Aberrant T cell differentiation in the absence of Dicer
Dicer is an RNaseIII-like enzyme that is required for generating short interfering RNAs and microRNAs. The latter have been implicated in regulating cell fate determination in invertebrates and vertebrates. To test the requirement for Dicer in cell-lineage decisions in a mammalian organism, we have generated a conditional allele of dicer-1 (dcr-1) in the mouse. Specific deletion of dcr-1 in the T cell lineage resulted in impaired T cell development and aberrant T helper cell differentiation and cytokine production. A severe block in peripheral CD8+ T cell development was observed upon dcr-1 deletion in the thymus. However, Dicer-deficient CD4+ T cells, although reduced in numbers, were viable and could be analyzed further. These cells were defective in microRNA processing, and upon stimulation they proliferated poorly and underwent increased apoptosis.
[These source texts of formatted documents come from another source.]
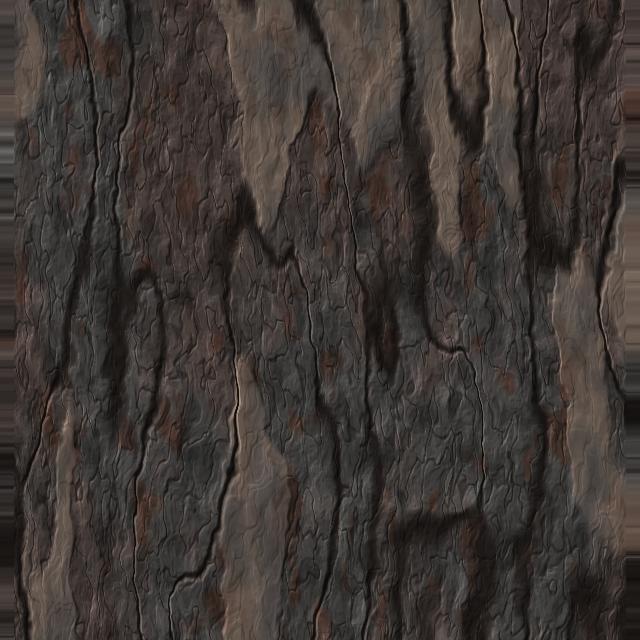
Give the GLSL for this texture, as a Shadertoy shader.

```glsl
// Weathered pine bark: upright plates, flaky scales and dark broken fissures.
// A height field of warped, terraced gradient noise is lit from the upper left
// and tinted by layer; the narrow side margins smear the outermost column.

const vec3 GREY_CRUST = vec3(0.235, 0.232, 0.228);
const vec3 UMBER_CRUST = vec3(0.255, 0.218, 0.205);
const vec3 PLATE_BROWN = vec3(0.365, 0.315, 0.280);
const vec3 PLATE_GREY = vec3(0.310, 0.290, 0.278);
const vec3 RUST = vec3(0.245, 0.165, 0.135);
const vec3 FISSURE_DARK = vec3(0.105, 0.088, 0.080);
const float MARGIN = 0.021;

struct Bark {
    float height;   // relief used for lighting
    float rough;    // fine grain
    float plate;    // 1 on smooth raised plates
    float fissure;  // 1 in deep gaps
    float crack;    // 1 in thin cracks between scales
};

vec2 randomGradient(vec2 cell) {
    vec2 k = vec2(dot(cell, vec2(127.1, 311.7)), dot(cell, vec2(269.5, 183.3)));
    return 2.0 * fract(sin(k) * 43758.5) - 1.0;
}

float gradientNoise(vec2 p) {
    vec2 i = floor(p);
    vec2 f = p - i;
    vec2 u = f * f * f * (f * (f * 6.0 - 15.0) + 10.0);
    vec2 e = vec2(1.0, 0.0);
    float a = dot(randomGradient(i), f);
    float b = dot(randomGradient(i + e.xy), f - e.xy);
    float c = dot(randomGradient(i + e.yx), f - e.yx);
    float d = dot(randomGradient(i + e.xx), f - e.xx);
    return mix(mix(a, b, u.x), mix(c, d, u.x), u.y);
}

float fbm(vec2 p, int octaves) {
    float sum = 0.0;
    float amplitude = 1.0;
    for (int i = 0; i < octaves; i++) {
        sum += amplitude * gradientNoise(p);
        p = p * 2.03 + vec2(17.3, 9.1);
        amplitude *= 0.55;
    }
    return sum;
}

// Gentle treads ending in steep steps, like overlapping flakes
float terrace(float value, float steps) {
    float s = value * steps;
    float f = fract(s);
    return (floor(s) + mix(0.3 * f, 1.0, smoothstep(0.7, 1.0, f))) / steps;
}

// Sway the columns and fray their edges
vec2 warpGrain(vec2 p) {
    float sway = gradientNoise(p * vec2(3.0, 2.2) + 4.7);
    vec2 fray = vec2(fbm(p * vec2(24.0, 15.0), 3), fbm(p * vec2(19.0, 11.0) + 31.0, 2));
    return p + vec2(0.05 * sway, 0.0) + fray * vec2(0.012, 0.022);
}

Bark sampleBark(vec2 p) {
    Bark bark;
    vec2 q = warpGrain(p);

    // Long gaps, opening and closing along their length
    float gap = fbm(q * vec2(8.0, 1.6) + 2.3, 2);
    float opening = smoothstep(-0.3, 0.35, gradientNoise(p * vec2(5.0, 3.5) + 12.0));
    bark.fissure = 1.0 - smoothstep(0.0, mix(0.025, 0.14, opening), abs(gap));

    // Tall smooth plates
    float plateField = fbm(q * vec2(6.5, 1.5) + 53.0, 2);
    bark.plate = smoothstep(0.13, 0.18, plateField) * (1.0 - bark.fissure);

    // Scales and grain
    float scales = fbm(q * vec2(19.0, 7.0) + 71.0, 3);
    bark.rough = fbm(q * vec2(36.0, 16.0) + 8.0, 4);
    float seam = fbm(q * vec2(29.0, 9.0) + 40.0, 3);
    bark.crack = (1.0 - smoothstep(0.0, 0.07, abs(seam))) * (1.0 - 0.65 * bark.plate);

    float grainDepth = mix(0.32, 0.10, bark.plate);
    bark.height = 0.45 * terrace(scales, 5.0) + grainDepth * terrace(bark.rough, 4.0)
        + 0.22 * bark.plate - 0.40 * bark.fissure - 0.10 * bark.crack;
    return bark;
}

vec3 barkColour(vec2 p, Bark bark) {
    float region = gradientNoise(p * vec2(4.5, 1.7) + 90.0);
    float patchTone = fbm(p * vec2(15.0, 6.0) + 23.0, 3);
    float rustField = fbm(p * vec2(21.0, 8.0) + 64.0, 3);

    vec3 crust = mix(GREY_CRUST, UMBER_CRUST, smoothstep(-0.2, 0.2, region + 0.4 * patchTone));
    vec3 plate = mix(PLATE_GREY, PLATE_BROWN, smoothstep(-0.3, 0.3, patchTone));
    vec3 colour = mix(crust, plate, bark.plate);
    colour = mix(colour, RUST, 0.75 * smoothstep(0.15, 0.42, rustField) * (1.0 - 0.6 * bark.plate));

    float grain = mix(0.50, 0.20, bark.plate) * bark.rough;
    colour *= 1.0 + grain + 0.22 * patchTone;
    colour = mix(colour, FISSURE_DARK, 0.45 * bark.crack);
    return mix(colour, FISSURE_DARK * (1.0 + 0.5 * bark.rough), 0.92 * bark.fissure);
}

void mainImage(out vec4 fragColor, in vec2 fragCoord) {
    vec2 p = fragCoord / iResolution.xy;
    p.x = clamp(p.x, MARGIN, 1.0 - MARGIN);

    // Relief: bright where the surface falls away toward the light
    vec2 towardLight = 0.0032 * vec2(-0.65, 0.76);
    Bark bark = sampleBark(p);
    float slope = bark.height - sampleBark(p + towardLight).height;
    float light = clamp(2.6 * slope, -0.5, 0.5);

    vec3 colour = barkColour(p, bark) * (1.0 + light);
    colour += vec3(0.050, 0.040, 0.032) * smoothstep(0.2, 0.5, light);
    fragColor = vec4(clamp(colour, 0.0, 1.0), 1.0);
}
```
Independent of their proliferation defect, Dicer-deficient helper T cells preferentially expressed interferon-γ, the hallmark effector cytokine of the Th1 lineage.